Setting out to create a workplace where people can feel stimulated by their environment and thus be truly productive, Note and TOG strived to fill every inch of Douglas House with personality.
The connection between our environments, our emotions and our productivity informed Note’s design concept for the project. In Douglas House, they aimed to create somewhere that surprises you from the moment of entry, as well as engaging the brain with touches of the unpredictable, administering what Note calls a ‘gentle punch’ to all who step in off the street.
Nasim Koerting, head of design at TOG, said of the project: "Our previous collaboration with Note, Summit House, was different to anything TOG had done before – it was genuinely ground-breaking – so we were confident that working together, we would inject something truly exciting and forward-thinking into Douglas House. We wanted to create somewhere that suited a variety of workspace styles, that broke with the conformity often associated with the office, and which conveyed a sense of journey and discovery.”

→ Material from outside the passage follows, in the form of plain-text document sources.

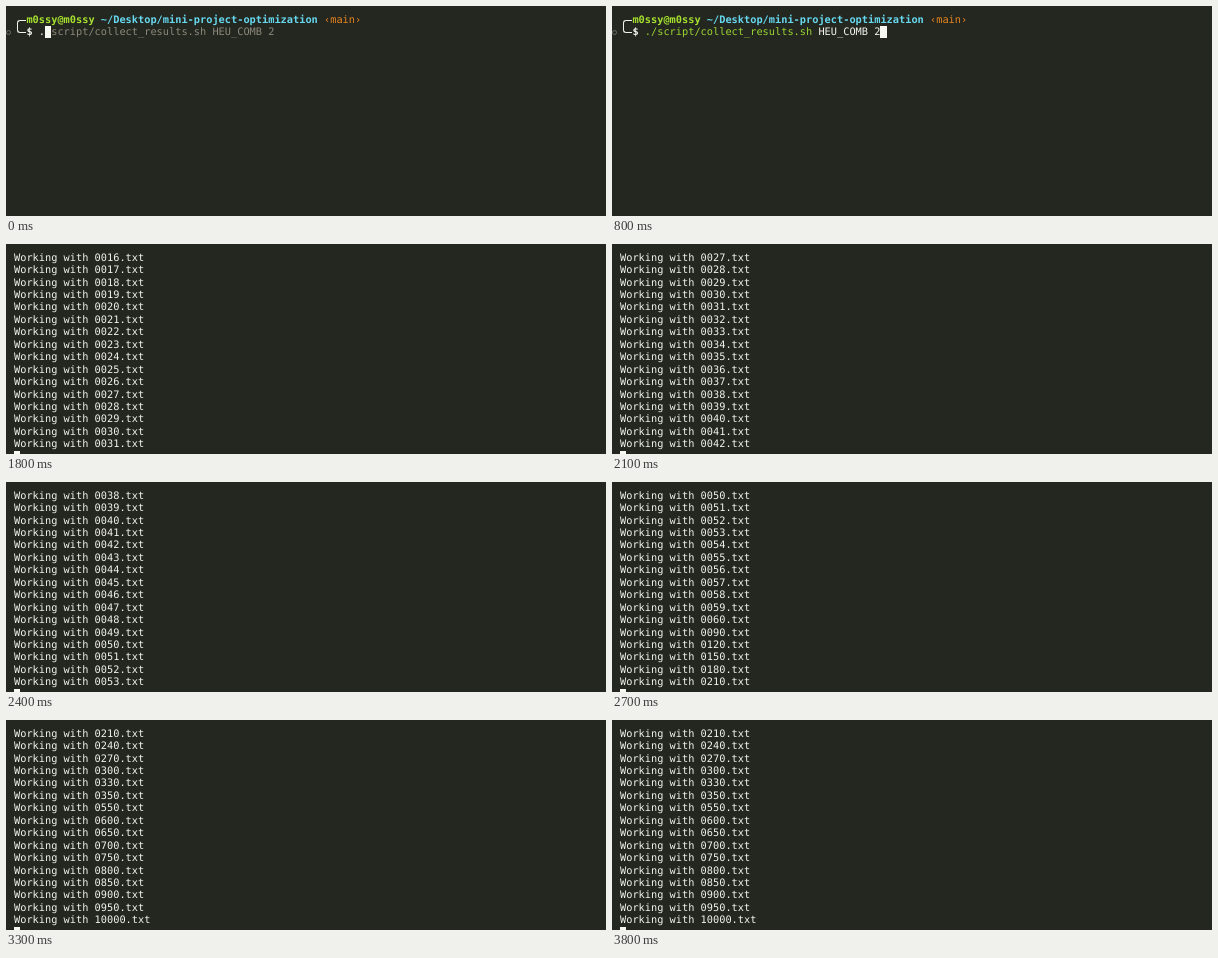
Write an HTML page that moves like this. It is 600 by 210 pixels and loops after 5100 ms.

```html
<!DOCTYPE html>
<html lang="en">
<head>
<meta charset="utf-8">
<title>Terminal session</title>
<style>
  html, body { margin: 0; width: 100%; height: 100%; overflow: hidden; background: #242620; }
  #screen {
    position: relative; width: 600px; height: 210px; overflow: hidden;
    color: #f4f4ee;
    font: 10.3px/12.45px "DejaVu Sans Mono", monospace;
    text-rendering: geometricPrecision;
    font-variant-ligatures: none;
  }
  .row { position: absolute; left: 8px; height: 12.45px; white-space: pre; }
  .user { color: #a6e22e; }
  .path { color: #66d9ef; }
  .branch { color: #e8861f; }
  .command { color: #9ad532; }
  .hint { color: #8b897b; }
  .cursor { position: absolute; width: 6.2px; height: 12.45px; background: #f8f8f2; }
  .corner { position: absolute; left: 3px; width: 9px; border: 0 solid #f0f0ea; box-sizing: border-box; }
  .upper { top: 6px; height: 7px; border-width: 1px 0 0 1px; border-top-left-radius: 3px; }
  .lower { top: 0; height: 7px; border-width: 0 0 1px 1px; border-bottom-left-radius: 3px; }
  .mark { position: absolute; left: -8px; top: 4px; width: 3px; height: 3px; border: 1px solid #6b6c66; border-radius: 50%; }
</style>
</head>
<body>
<div id="screen"></div>
<script>
const LOOP = 5100, STEP = 100;
const LEFT = 8, TOP = 7.6, CELL = 6.2, PITCH = 12.45, LAST_ROW = 16;
const PROGRAM = './script/collect_results.sh', ARGS = ' HEU_COMB 2';
const COMMAND = PROGRAM + ARGS;
const screen = document.getElementById('screen');

const range = (from, to, step) =>
  Array.from({ length: (to - from) / step + 1 }, (_, i) => from + i * step);
const span = (name, text) => `<span class="${name}">${text}</span>`;

const numbers = [...range(10, 60, 1), ...range(90, 330, 30), 350, ...range(550, 950, 50), 10000];
const names = ['0007(sample_data)', ...numbers.map(n => String(n).padStart(4, '0'))];
const output = names.map(name => `Working with ${name}.txt`);

const header = span('corner upper', '') + '  <b>' + span('user', 'm0ssy@m0ssy') + ' ' +
  span('path', '~/Desktop/mini-project-optimization') + '</b> ' + span('branch', '‹main›');

// Printed lines over time, as [ms, lines]
const progress = [[1200, -1], [1800, 23], [2400, 45], [3000, 68], [3100, 72]];

function printedLines(t) {
  if (t < 1300) return 0;
  const next = progress.findIndex(([time]) => time >= t);
  if (next < 0) return output.length;
  const [t0, n0] = progress[next - 1], [t1, n1] = progress[next];
  return Math.round(n0 + (n1 - n0) * (t - t0) / (t1 - t0));
}

function typedLength(t) {
  return t < 100 ? 1 : t < 300 ? 4 : COMMAND.length;
}

function promptLine(typed) {
  const text = typed < COMMAND.length
    ? COMMAND.slice(0, typed) + span('hint', COMMAND.slice(typed))
    : span('command', PROGRAM) + ARGS;
  return span('mark', '') + span('corner lower', '') + '  <b>$</b> ' + text;
}

function render(t) {
  const count = printedLines(t), typed = typedLength(t);
  const rows = [header, promptLine(typed), ...output.slice(0, count)];
  const cursorRow = count ? rows.length : 1;
  const cursorColumn = count ? 0 : 4 + typed;
  const scroll = Math.max(0, cursorRow - LAST_ROW);
  const y = row => TOP + (row - scroll) * PITCH;

  screen.innerHTML = rows.slice(scroll)
    .map((html, i) => `<div class="row" style="top:${y(i + scroll)}px">${html}</div>`)
    .join('') +
    `<div class="cursor" style="left:${LEFT + cursorColumn * CELL}px;top:${y(cursorRow)}px"></div>`;
}

const start = performance.now();
let shown = -1;

function tick() {
  const elapsed = (performance.now() - start) % LOOP;
  const time = Math.floor(elapsed / STEP) * STEP;
  if (time !== shown) render(shown = time);
  requestAnimationFrame(tick);
}
tick();
</script>
</body>
</html>
```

Douglas House is a 47,000 sq ft building at 131–151 Great Titchfield Street on the Langham Estate in the West End.
When TOG acquired the lease, the 1930s block was devoted to functional but uninspiring office space. TOG had previously called on Note to design the interiors of its office space Summit House in Holborn and were hugely impressed with the way the Stockholm-based practice was able to translate the art deco exterior into a high-level contemporary design that complemented and enhanced the Grade II-listed building.
Douglas House’s post-war architecture offers less for both design teams to respond to creatively, so the challenge here was to give it a strong identity that would enable it to hold its own against its more dramatic neighbours in Fitzrovia.
Key design elements of the space include a striking curvilinear wall of glass that runs the entire length of the ground floor. Based on the idea of a hand-drawn line, the wall creates a sense of light, transparency and openness throughout the space, which is split into three ‘rooms’ by the building’s two stair cores.
The colour palette comprises warm woody neutrals and desert shades defining the communal spaces and break-out areas, and cooler, softer blues used in the meeting rooms and working areas where concentration and focus are required. Pops of primary colour come in the form of vivid ultramarine Marenco armchairs and sofas by Artrex, Muller van Severen hanging lamps and powder-coated stools in bold red and blue.
Elsewhere, the inventive material palette draws strongly on natural finishes, incorporating ash stained in various shades, walnut and terrazzo. Designing around a building with extensive wear and tear, wherever possible, Note and TOG agreed to retain the existing materials from the original design.
When this was not possible, materials that would be reusable in future (including steel, glass and ceramics) were selected. Where plastics were required, the team employed the 100% recyclable Tarkett IQ range of wall and floor coverings. Remarkably, they were able to salvage the building’s existing parquet floors in their entirety, lifting, renovating and replacing every last block. Other sustainability-led initiatives include the addition of a bank of solar panels and a green biodiverse roof.
In keeping with its ‘gentle punch’ and ‘breaking the grid’ concepts, Note has ensured there is a striking contrast between the exterior and interior. Outside, the building’s facade is repetitive and grid-like; inside is an altogether richer, more fluid and less predictable experience – beginning at the moment of entry, when you’re confronted with a wide reception desk in a head-turning blue ALPI Sottsass veneer.
It is a contrast not a clash – certain features of the façade, such as its iron detailing, acted as jumping-off points for the design of the interior, and the colour of the bricks was the springboard for developing the colour palette.
Alongside the expected features of a modern workplace – gym, roof terrace and 20 meeting rooms (including 10 informal, collaborative spaces and a traditional boardroom) – Douglas House also includes a number of more innovative additions, including a ‘recharge room' for breakout moments during the working day, a plant- filled ‘oxygen room’ on the top floor in which to recharge and reconnect with nature, a flexible workspace with a café, and a dedicated room for nursing mothers.